This beautiful, magnificently scenic region lying to the north of Nakuru is a land of surprises.
It is a flat-bottomed valley with a range of high hills to the west. The valley can be called Baringo Valley because Lake Baringo is its most prominent feature. The hills are the Tugen Hills. In the east, sharply separating the valley from the highlands of Central Kenya, are steep escarpment slopes such as the Laikipia Escarpment ---- which are, in fact, the defining eastern edge of the Great Rift Valley; the fault line at which the earth's crust cracked to form the valley many millions of years ago. The Tugen Hills, an example of what geologists call “block mountains”, here, in effect, divide, the Great Rift into two parallel North-South valleys; the Kerio Valley to the west and the Baringo Valley to the east.
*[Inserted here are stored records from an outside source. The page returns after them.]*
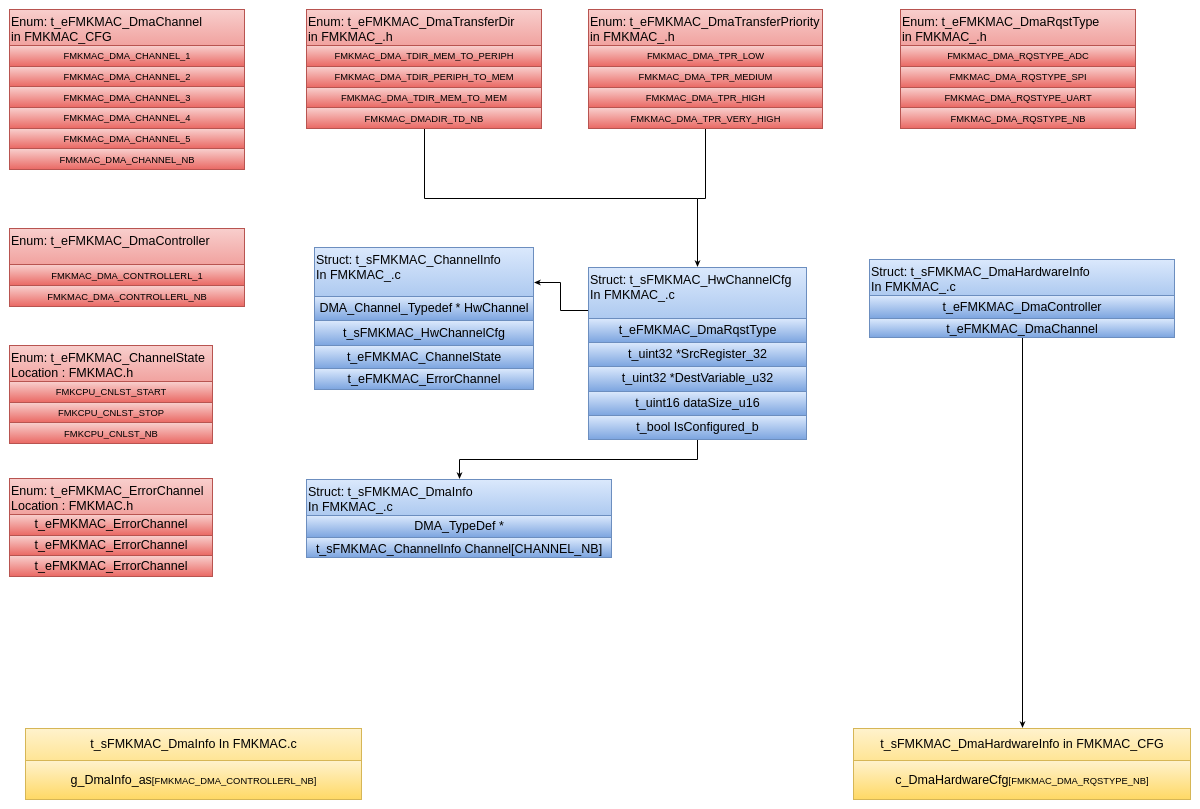
<!DOCTYPE html>
<html lang="en">
<head>
<meta charset="utf-8">
<title>FMKMAC DMA data structures</title>
<style>
:root {
  --paper: #ffffff;
  --ink: #000000;
  --enum-light: #f8cecc;
  --enum-mid: #f1a3a0;
  --enum-deep: #ea6b66;
  --enum-line: #b85450;
  --struct-light: #dae8fc;
  --struct-mid: #aecaf0;
  --struct-deep: #7ea6e0;
  --struct-line: #6c8ebf;
  --var-light: #fff2cc;
  --var-mid: #ffe596;
  --var-deep: #ffd966;
  --var-line: #d6b656;
}
* { box-sizing: border-box; margin: 0; padding: 0; }
html, body { width: 1200px; height: 809px; overflow: hidden; background: var(--paper); }
body { font: 12.5px/15px "Liberation Sans", Arial, sans-serif; color: var(--ink); }
.diagram { position: relative; width: 1200px; height: 809px; overflow: hidden; }
.connectors { position: absolute; left: 0; top: 0; }
.connectors path.wire { fill: none; stroke: var(--ink); stroke-width: 1; }

.node { position: absolute; display: grid; grid-auto-rows: 1fr; border: 1px solid var(--line); white-space: nowrap; }
.node h2 { font: inherit; padding: 5px 0 0 1px; background: linear-gradient(var(--light), var(--mid)); }
.node ul { display: contents; list-style: none; }
.node li, .node p {
  display: flex; align-items: center; justify-content: center; min-height: 0;
  border-top: 1px solid var(--line);
  background: linear-gradient(var(--light), var(--deep));
}
.enum { --light: var(--enum-light); --mid: var(--enum-mid); --deep: var(--enum-deep); --line: var(--enum-line); grid-template-rows: 35px; }
.struct { --light: var(--struct-light); --mid: var(--struct-mid); --deep: var(--struct-deep); --line: var(--struct-line); }
.variable { --light: var(--var-light); --mid: var(--var-mid); --deep: var(--var-deep); --line: var(--var-line); grid-template-rows: 31px; }
.variable h2 { display: flex; align-items: center; justify-content: center; padding: 0; }
.constants li, .variable small { font-size: 9.4px; }
.variable small { padding-top: 1px; }

.dma-channel { left: 9px; top: 9px; width: 236px; height: 161px; }
.transfer-dir { left: 306px; top: 9px; width: 236px; height: 120px; }
.transfer-priority { left: 588px; top: 9px; width: 235px; height: 120px; }
.rqst-type { left: 900px; top: 9px; width: 236px; height: 120px; }
.dma-controller { left: 9px; top: 228px; width: 236px; height: 79px; }
.channel-state { left: 9px; top: 345px; width: 204px; height: 99px; }
.error-channel { left: 9px; top: 478px; width: 204px; height: 99px; }
.channel-info { left: 314px; top: 247px; width: 220px; height: 143px; grid-template-rows: 48px 24px 25px 23px; }
.hw-channel-cfg { left: 588px; top: 267px; width: 219px; height: 173px; grid-template-rows: 50px; }
.dma-info { left: 306px; top: 479px; width: 306px; height: 79px; grid-template-rows: 35px 22px; }
.hardware-info { left: 869px; top: 259px; width: 306px; height: 79px; grid-template-rows: 35px 23px; }
.dma-info li:last-child, .hardware-info li:last-child { padding-top: 3px; }
.dma-info-var { left: 25px; top: 728px; width: 337px; height: 72px; }
.hardware-cfg-var { left: 853px; top: 728px; width: 338px; height: 72px; }
</style>
</head>
<body>
<main class="diagram">

  <section class="node enum constants dma-channel">
    <h2>Enum: t_eFMKMAC_DmaChannel<br>in FMKMAC_CFG</h2>
    <ul>
      <li>FMKMAC_DMA_CHANNEL_1</li>
      <li>FMKMAC_DMA_CHANNEL_2</li>
      <li>FMKMAC_DMA_CHANNEL_3</li>
      <li>FMKMAC_DMA_CHANNEL_4</li>
      <li>FMKMAC_DMA_CHANNEL_5</li>
      <li>FMKMAC_DMA_CHANNEL_NB</li>
    </ul>
  </section>

  <section class="node enum constants transfer-dir">
    <h2>Enum: t_eFMKMAC_DmaTransferDir<br>in FMKMAC_.h</h2>
    <ul>
      <li>FMKMAC_DMA_TDIR_MEM_TO_PERIPH</li>
      <li>FMKMAC_DMA_TDIR_PERIPH_TO_MEM</li>
      <li>FMKMAC_DMA_TDIR_MEM_TO_MEM</li>
      <li>FMKMAC_DMADIR_TD_NB</li>
    </ul>
  </section>

  <section class="node enum constants transfer-priority">
    <h2>Enum: t_eFMKMAC_DmaTransferPriority<br>in FMKMAC_.h</h2>
    <ul>
      <li>FMKMAC_DMA_TPR_LOW</li>
      <li>FMKMAC_DMA_TPR_MEDIUM</li>
      <li>FMKMAC_DMA_TPR_HIGH</li>
      <li>FMKMAC_DMA_TPR_VERY_HIGH</li>
    </ul>
  </section>

  <section class="node enum constants rqst-type">
    <h2>Enum: t_eFMKMAC_DmaRqstType<br>in FMKMAC_.h</h2>
    <ul>
      <li>FMKMAC_DMA_RQSTYPE_ADC</li>
      <li>FMKMAC_DMA_RQSTYPE_SPI</li>
      <li>FMKMAC_DMA_RQSTYPE_UART</li>
      <li>FMKMAC_DMA_RQSTYPE_NB</li>
    </ul>
  </section>

  <section class="node enum constants dma-controller">
    <h2>Enum: t_eFMKMAC_DmaController</h2>
    <ul>
      <li>FMKMAC_DMA_CONTROLLERL_1</li>
      <li>FMKMAC_DMA_CONTROLLERL_NB</li>
    </ul>
  </section>

  <section class="node enum constants channel-state">
    <h2>Enum: t_eFMKMAC_ChannelState<br>Location : FMKMAC.h</h2>
    <ul>
      <li>FMKCPU_CNLST_START</li>
      <li>FMKCPU_CNLST_STOP</li>
      <li>FMKCPU_CNLST_NB</li>
    </ul>
  </section>

  <section class="node enum error-channel">
    <h2>Enum: t_eFMKMAC_ErrorChannel<br>Location : FMKMAC.h</h2>
    <ul>
      <li>t_eFMKMAC_ErrorChannel</li>
      <li>t_eFMKMAC_ErrorChannel</li>
      <li>t_eFMKMAC_ErrorChannel</li>
    </ul>
  </section>

  <section class="node struct channel-info">
    <h2>Struct: t_sFMKMAC_ChannelInfo<br>In FMKMAC_.c</h2>
    <ul>
      <li>DMA_Channel_Typedef * HwChannel</li>
      <li>t_sFMKMAC_HwChannelCfg</li>
      <li>t_eFMKMAC_ChannelState</li>
      <li>t_eFMKMAC_ErrorChannel</li>
    </ul>
  </section>

  <section class="node struct hw-channel-cfg">
    <h2>Struct: t_sFMKMAC_HwChannelCfg<br>In FMKMAC_.c</h2>
    <ul>
      <li>t_eFMKMAC_DmaRqstType</li>
      <li>t_uint32 *SrcRegister_32</li>
      <li>t_uint32 *DestVariable_u32</li>
      <li>t_uint16 dataSize_u16</li>
      <li>t_bool IsConfigured_b</li>
    </ul>
  </section>

  <section class="node struct dma-info">
    <h2>Struct: t_sFMKMAC_DmaInfo<br>In FMKMAC_.c</h2>
    <ul>
      <li>DMA_TypeDef *</li>
      <li>t_sFMKMAC_ChannelInfo Channel[CHANNEL_NB]</li>
    </ul>
  </section>

  <section class="node struct hardware-info">
    <h2>Struct: t_sFMKMAC_DmaHardwareInfo<br>In FMKMAC_.c</h2>
    <ul>
      <li>t_eFMKMAC_DmaController</li>
      <li>t_eFMKMAC_DmaChannel</li>
    </ul>
  </section>

  <section class="node variable dma-info-var">
    <h2>t_sFMKMAC_DmaInfo In FMKMAC.c</h2>
    <p>g_DmaInfo_as<small>[FMKMAC_DMA_CONTROLLERL_NB]</small></p>
  </section>

  <section class="node variable hardware-cfg-var">
    <h2>t_sFMKMAC_DmaHardwareInfo in FMKMAC_CFG</h2>
    <p>c_DmaHardwareCfg<small>[FMKMAC_DMA_RQSTYPE_NB]</small></p>
  </section>

  <svg class="connectors" width="1200" height="809" viewBox="0 0 1200 809" aria-hidden="true">
    <defs>
      <marker id="arrowhead" markerUnits="userSpaceOnUse" markerWidth="8" markerHeight="8" refX="6" refY="4" orient="auto">
        <path d="M7 4 L0 1 L2 4 L0 7 Z"/>
      </marker>
    </defs>
    <path class="wire" d="M424.5 129 V198.5 H697.5"/>
    <path class="wire" d="M705.5 129 V198.5 H697.5 V266" marker-end="url(#arrowhead)"/>
    <path class="wire" d="M588 310.5 H560.5 V282.5 H535" marker-end="url(#arrowhead)"/>
    <path class="wire" d="M697.5 440 V459.5 H459.5 V478" marker-end="url(#arrowhead)"/>
    <path class="wire" d="M1022.5 338 V727" marker-end="url(#arrowhead)"/>
  </svg>
</main>
</body>
</html>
Set like jewels on the Baringo Valley floor are Lakes Baringo and Bogoria. They are only a few kilometers apart with Bogoria higher by only 20 m. Some believe they were once linked together. However, presently they are very different indeed in their character and attractions. Baringo is one of only two fresh-water lakes in this region (the other being Naivasha), whereas Bogoria is strongly alkaline.
North of the lakes are the cones of a number of extinct volcanoes. One of them is Silali, from the side of which bubbles a river of almost boiling water — the Suguta River, which flows north, gradually descending, into the infamous Suguta Valley of Turkana, where the warm and highly saline water dissipates into the rocks and arid dust. The northern Suguta is one of the most inhospitable places on earth and is separated from Lake Turkana by only a narrow barrier of solidified lava. This is the lowest point of the Great Rift in Kenya.
In contrast to the Suguta “hell”, the Tugen Hills are a “heaven” of tall trees, green fields, cool breezes and panoramic views.